> **WHAT IS BEING ASKED**
All the data that follows should be repeated exactly, without a single picture.

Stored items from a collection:

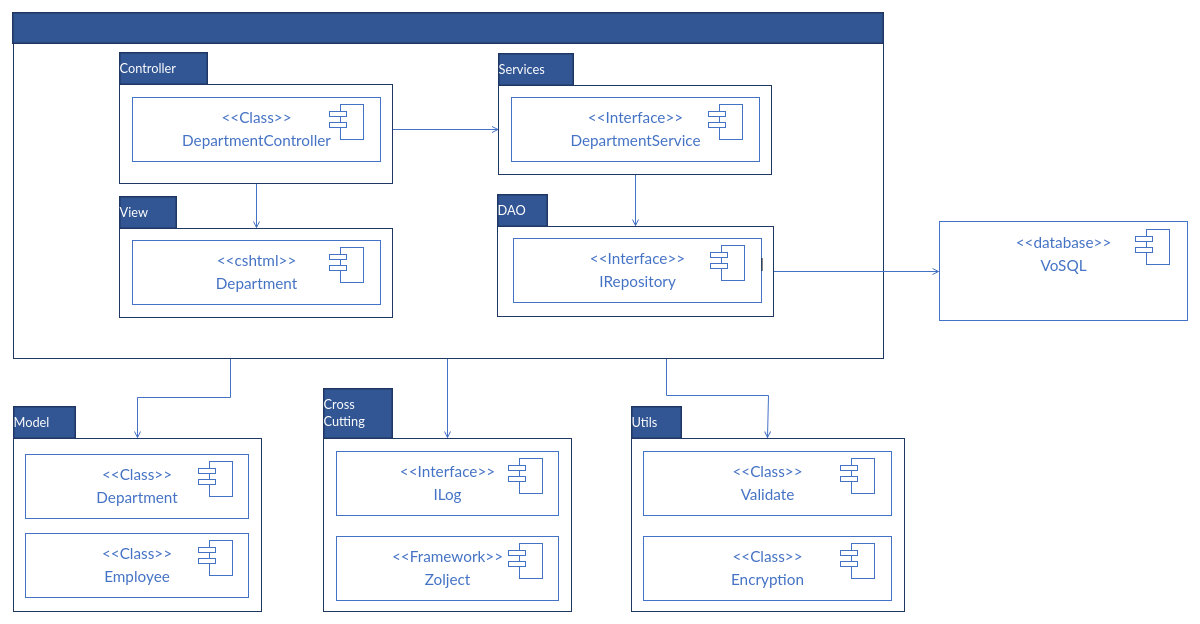
<!DOCTYPE html>
<html lang="en">
<head>
<meta charset="utf-8">
<title>Department component diagram</title>
<style>
:root {
  --fill: #325694;
  --edge: #1f3763;
  --line: #4472c4;
  --paper: #ffffff;
}
* { box-sizing: border-box; margin: 0; }
html, body { width: 1200px; height: 624px; overflow: hidden; background: var(--paper); }
body { font-family: Lato, Carlito, sans-serif; }
.diagram { position: relative; width: 1200px; height: 624px; }

.system { position: absolute; left: 13px; top: 13px; width: 871px; height: 346px; border: 1px solid var(--edge); }
.system-bar { position: absolute; left: -2px; top: -2px; width: 872px; height: 32px; background: var(--fill); box-shadow: inset 0 0 0 1.5px var(--edge); }

.package { position: absolute; display: flex; flex-direction: column; border: 1px solid var(--edge); background: var(--paper); }
.tab {
  position: absolute; left: -1px; bottom: 100%; height: 33px;
  display: flex; align-items: center; padding: 0 0 1px 0.5px;
  background: var(--fill); color: var(--paper);
  font-size: 12.8px; font-weight: 400; line-height: 17px;
  box-shadow: inset 0 0 0 1.5px var(--edge);
}
.component {
  position: relative; flex: none; height: 65px; padding-top: 8px;
  border: 1px solid var(--line); background: var(--paper); color: var(--line);
  font-size: 15.3px; line-height: 22.5px; text-align: center;
}
.component p { position: relative; white-space: nowrap; }
.component-icon { position: absolute; right: var(--icon-right, 15px); top: 5px; width: 36px; height: 38px; }

#controller { left: 119px; top: 84px; width: 274px; height: 100px; padding: 12px 11px 0 12px; }
#controller .tab { width: 89px; }
#services { left: 498px; top: 85px; width: 274px; height: 90px; padding: 11px 11px 0 12px; }
#services .tab { width: 76px; }
#view { left: 119px; top: 228px; width: 274px; height: 90px; padding: 11px 11px 0 12px; }
#view .tab { width: 58px; }
#dao { left: 497px; top: 226px; width: 277px; height: 91px; padding: 11px 11px 0 15px; }
#dao .tab { width: 51px; }
#model { --icon-right: 14px; left: 13px; top: 438px; width: 249px; height: 174px; padding: 15px 12px 0 11px; gap: 14px; }
#model .tab { width: 63px; }
#cross-cutting { --icon-right: 14px; left: 323px; top: 438px; width: 249px; height: 174px; padding: 12px 12px 0; gap: 20px; }
#cross-cutting .tab { width: 70px; height: 51px; }
#utils { left: 631px; top: 438px; width: 274px; height: 174px; padding: 12px 12px 0 11px; gap: 20px; }
#utils .tab { width: 51px; }
#database { --icon-right: 16px; position: absolute; left: 939px; top: 221px; width: 249px; height: 100px; padding-top: 9px; }
#database .component-icon { top: 6px; }

.connectors { position: absolute; left: 0; top: 0; width: 1200px; height: 624px; }
.connectors path { fill: none; stroke: var(--line); stroke-width: 1; }
.connectors .caret { stroke: #111111; }
.symbols { position: absolute; width: 0; height: 0; }
</style>
</head>
<body>
<svg class="symbols" aria-hidden="true">
  <defs>
    <symbol id="component-symbol" viewBox="0 0 36 38">
      <g fill="#ffffff" stroke="#4472c4" stroke-width="1">
        <rect x="11.5" y="1.5" width="23" height="35"/>
        <rect x="0.5" y="8.5" width="17" height="5"/>
        <rect x="0.5" y="19.5" width="17" height="5"/>
      </g>
    </symbol>
  </defs>
</svg>

<main class="diagram">
  <section class="system"><div class="system-bar"></div></section>

  <section class="package" id="controller">
    <h2 class="tab">Controller</h2>
    <div class="component">
      <svg class="component-icon"><use href="#component-symbol"/></svg>
      <p>&lt;&lt;Class&gt;&gt;</p><p>DepartmentController</p>
    </div>
  </section>

  <section class="package" id="services">
    <h2 class="tab">Services</h2>
    <div class="component">
      <svg class="component-icon"><use href="#component-symbol"/></svg>
      <p>&lt;&lt;Interface&gt;&gt;</p><p>DepartmentService</p>
    </div>
  </section>

  <section class="package" id="view">
    <h2 class="tab">View</h2>
    <div class="component">
      <svg class="component-icon"><use href="#component-symbol"/></svg>
      <p>&lt;&lt;cshtml&gt;&gt;</p><p>Department</p>
    </div>
  </section>

  <section class="package" id="dao">
    <h2 class="tab">DAO</h2>
    <div class="component">
      <svg class="component-icon"><use href="#component-symbol"/></svg>
      <p>&lt;&lt;Interface&gt;&gt;</p><p>IRepository</p>
    </div>
  </section>

  <section class="component" id="database">
    <svg class="component-icon"><use href="#component-symbol"/></svg>
    <p>&lt;&lt;database&gt;&gt;</p><p>VoSQL</p>
  </section>

  <section class="package" id="model">
    <h2 class="tab">Model</h2>
    <div class="component">
      <svg class="component-icon"><use href="#component-symbol"/></svg>
      <p>&lt;&lt;Class&gt;&gt;</p><p>Department</p>
    </div>
    <div class="component">
      <svg class="component-icon"><use href="#component-symbol"/></svg>
      <p>&lt;&lt;Class&gt;&gt;</p><p>Employee</p>
    </div>
  </section>

  <section class="package" id="cross-cutting">
    <h2 class="tab">Cross<br>Cutting</h2>
    <div class="component">
      <svg class="component-icon"><use href="#component-symbol"/></svg>
      <p>&lt;&lt;Interface&gt;&gt;</p><p>ILog</p>
    </div>
    <div class="component">
      <svg class="component-icon"><use href="#component-symbol"/></svg>
      <p>&lt;&lt;Framework&gt;&gt;</p><p>Zolject</p>
    </div>
  </section>

  <section class="package" id="utils">
    <h2 class="tab">Utils</h2>
    <div class="component">
      <svg class="component-icon"><use href="#component-symbol"/></svg>
      <p>&lt;&lt;Class&gt;&gt;</p><p>Validate</p>
    </div>
    <div class="component">
      <svg class="component-icon"><use href="#component-symbol"/></svg>
      <p>&lt;&lt;Class&gt;&gt;</p><p>Encryption</p>
    </div>
  </section>

  <svg class="connectors" viewBox="0 0 1200 624" aria-hidden="true">
    <defs>
      <marker id="arrow" markerUnits="userSpaceOnUse" markerWidth="8" markerHeight="8" refX="7" refY="4" orient="auto">
        <path d="M1 1L7 4L1 7"/>
      </marker>
    </defs>
    <path d="M393 129.5H498" marker-end="url(#arrow)"/>
    <path d="M256.5 184V227.5" marker-end="url(#arrow)"/>
    <path d="M635.5 175V225.5" marker-end="url(#arrow)"/>
    <path d="M774 271.5H938.5" marker-end="url(#arrow)"/>
    <path d="M230.5 359V397.5H137.5V437.5" marker-end="url(#arrow)"/>
    <path d="M447.5 359V437.5" marker-end="url(#arrow)"/>
    <path d="M666.5 359V395.5H768.5L767.5 437.5" marker-end="url(#arrow)"/>
    <path class="caret" d="M762 258V271"/>
  </svg>
</main>
</body>
</html>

> **RESPONSE BOX**
<!DOCTYPE html>
<html lang="en">
<head>
<meta charset="utf-8">
<title>Department component diagram</title>
<style>
:root {
  --fill: #325694;
  --edge: #1f3763;
  --line: #4472c4;
  --paper: #ffffff;
}
* { box-sizing: border-box; margin: 0; }
html, body { width: 1200px; height: 624px; overflow: hidden; background: var(--paper); }
body { font-family: Lato, Carlito, sans-serif; }
.diagram { position: relative; width: 1200px; height: 624px; }

.system { position: absolute; left: 13px; top: 13px; width: 871px; height: 346px; border: 1px solid var(--edge); }
.system-bar { position: absolute; left: -2px; top: -2px; width: 872px; height: 32px; background: var(--fill); box-shadow: inset 0 0 0 1.5px var(--edge); }

.package { position: absolute; display: flex; flex-direction: column; border: 1px solid var(--edge); background: var(--paper); }
.tab {
  position: absolute; left: -1px; bottom: 100%; height: 33px;
  display: flex; align-items: center; padding: 0 0 1px 0.5px;
  background: var(--fill); color: var(--paper);
  font-size: 12.8px; font-weight: 400; line-height: 17px;
  box-shadow: inset 0 0 0 1.5px var(--edge);
}
.component {
  position: relative; flex: none; height: 65px; padding-top: 8px;
  border: 1px solid var(--line); background: var(--paper); color: var(--line);
  font-size: 15.3px; line-height: 22.5px; text-align: center;
}
.component p { position: relative; white-space: nowrap; }
.component-icon { position: absolute; right: var(--icon-right, 15px); top: 5px; width: 36px; height: 38px; }

#controller { left: 119px; top: 84px; width: 274px; height: 100px; padding: 12px 11px 0 12px; }
#controller .tab { width: 89px; }
#services { left: 498px; top: 85px; width: 274px; height: 90px; padding: 11px 11px 0 12px; }
#services .tab { width: 76px; }
#view { left: 119px; top: 228px; width: 274px; height: 90px; padding: 11px 11px 0 12px; }
#view .tab { width: 58px; }
#dao { left: 497px; top: 226px; width: 277px; height: 91px; padding: 11px 11px 0 15px; }
#dao .tab { width: 51px; }
#model { --icon-right: 14px; left: 13px; top: 438px; width: 249px; height: 174px; padding: 15px 12px 0 11px; gap: 14px; }
#model .tab { width: 63px; }
#cross-cutting { --icon-right: 14px; left: 323px; top: 438px; width: 249px; height: 174px; padding: 12px 12px 0; gap: 20px; }
#cross-cutting .tab { width: 70px; height: 51px; }
#utils { left: 631px; top: 438px; width: 274px; height: 174px; padding: 12px 12px 0 11px; gap: 20px; }
#utils .tab { width: 51px; }
#database { --icon-right: 16px; position: absolute; left: 939px; top: 221px; width: 249px; height: 100px; padding-top: 9px; }
#database .component-icon { top: 6px; }

.connectors { position: absolute; left: 0; top: 0; width: 1200px; height: 624px; }
.connectors path { fill: none; stroke: var(--line); stroke-width: 1; }
.connectors .caret { stroke: #111111; }
.symbols { position: absolute; width: 0; height: 0; }
</style>
</head>
<body>
<svg class="symbols" aria-hidden="true">
  <defs>
    <symbol id="component-symbol" viewBox="0 0 36 38">
      <g fill="#ffffff" stroke="#4472c4" stroke-width="1">
        <rect x="11.5" y="1.5" width="23" height="35"/>
        <rect x="0.5" y="8.5" width="17" height="5"/>
        <rect x="0.5" y="19.5" width="17" height="5"/>
      </g>
    </symbol>
  </defs>
</svg>

<main class="diagram">
  <section class="system"><div class="system-bar"></div></section>

  <section class="package" id="controller">
    <h2 class="tab">Controller</h2>
    <div class="component">
      <svg class="component-icon"><use href="#component-symbol"/></svg>
      <p>&lt;&lt;Class&gt;&gt;</p><p>DepartmentController</p>
    </div>
  </section>

  <section class="package" id="services">
    <h2 class="tab">Services</h2>
    <div class="component">
      <svg class="component-icon"><use href="#component-symbol"/></svg>
      <p>&lt;&lt;Interface&gt;&gt;</p><p>DepartmentService</p>
    </div>
  </section>

  <section class="package" id="view">
    <h2 class="tab">View</h2>
    <div class="component">
      <svg class="component-icon"><use href="#component-symbol"/></svg>
      <p>&lt;&lt;cshtml&gt;&gt;</p><p>Department</p>
    </div>
  </section>

  <section class="package" id="dao">
    <h2 class="tab">DAO</h2>
    <div class="component">
      <svg class="component-icon"><use href="#component-symbol"/></svg>
      <p>&lt;&lt;Interface&gt;&gt;</p><p>IRepository</p>
    </div>
  </section>

  <section class="component" id="database">
    <svg class="component-icon"><use href="#component-symbol"/></svg>
    <p>&lt;&lt;database&gt;&gt;</p><p>VoSQL</p>
  </section>

  <section class="package" id="model">
    <h2 class="tab">Model</h2>
    <div class="component">
      <svg class="component-icon"><use href="#component-symbol"/></svg>
      <p>&lt;&lt;Class&gt;&gt;</p><p>Department</p>
    </div>
    <div class="component">
      <svg class="component-icon"><use href="#component-symbol"/></svg>
      <p>&lt;&lt;Class&gt;&gt;</p><p>Employee</p>
    </div>
  </section>

  <section class="package" id="cross-cutting">
    <h2 class="tab">Cross<br>Cutting</h2>
    <div class="component">
      <svg class="component-icon"><use href="#component-symbol"/></svg>
      <p>&lt;&lt;Interface&gt;&gt;</p><p>ILog</p>
    </div>
    <div class="component">
      <svg class="component-icon"><use href="#component-symbol"/></svg>
      <p>&lt;&lt;Framework&gt;&gt;</p><p>Zolject</p>
    </div>
  </section>

  <section class="package" id="utils">
    <h2 class="tab">Utils</h2>
    <div class="component">
      <svg class="component-icon"><use href="#component-symbol"/></svg>
      <p>&lt;&lt;Class&gt;&gt;</p><p>Validate</p>
    </div>
    <div class="component">
      <svg class="component-icon"><use href="#component-symbol"/></svg>
      <p>&lt;&lt;Class&gt;&gt;</p><p>Encryption</p>
    </div>
  </section>

  <svg class="connectors" viewBox="0 0 1200 624" aria-hidden="true">
    <defs>
      <marker id="arrow" markerUnits="userSpaceOnUse" markerWidth="8" markerHeight="8" refX="7" refY="4" orient="auto">
        <path d="M1 1L7 4L1 7"/>
      </marker>
    </defs>
    <path d="M393 129.5H498" marker-end="url(#arrow)"/>
    <path d="M256.5 184V227.5" marker-end="url(#arrow)"/>
    <path d="M635.5 175V225.5" marker-end="url(#arrow)"/>
    <path d="M774 271.5H938.5" marker-end="url(#arrow)"/>
    <path d="M230.5 359V397.5H137.5V437.5" marker-end="url(#arrow)"/>
    <path d="M447.5 359V437.5" marker-end="url(#arrow)"/>
    <path d="M666.5 359V395.5H768.5L767.5 437.5" marker-end="url(#arrow)"/>
    <path class="caret" d="M762 258V271"/>
  </svg>
</main>
</body>
</html>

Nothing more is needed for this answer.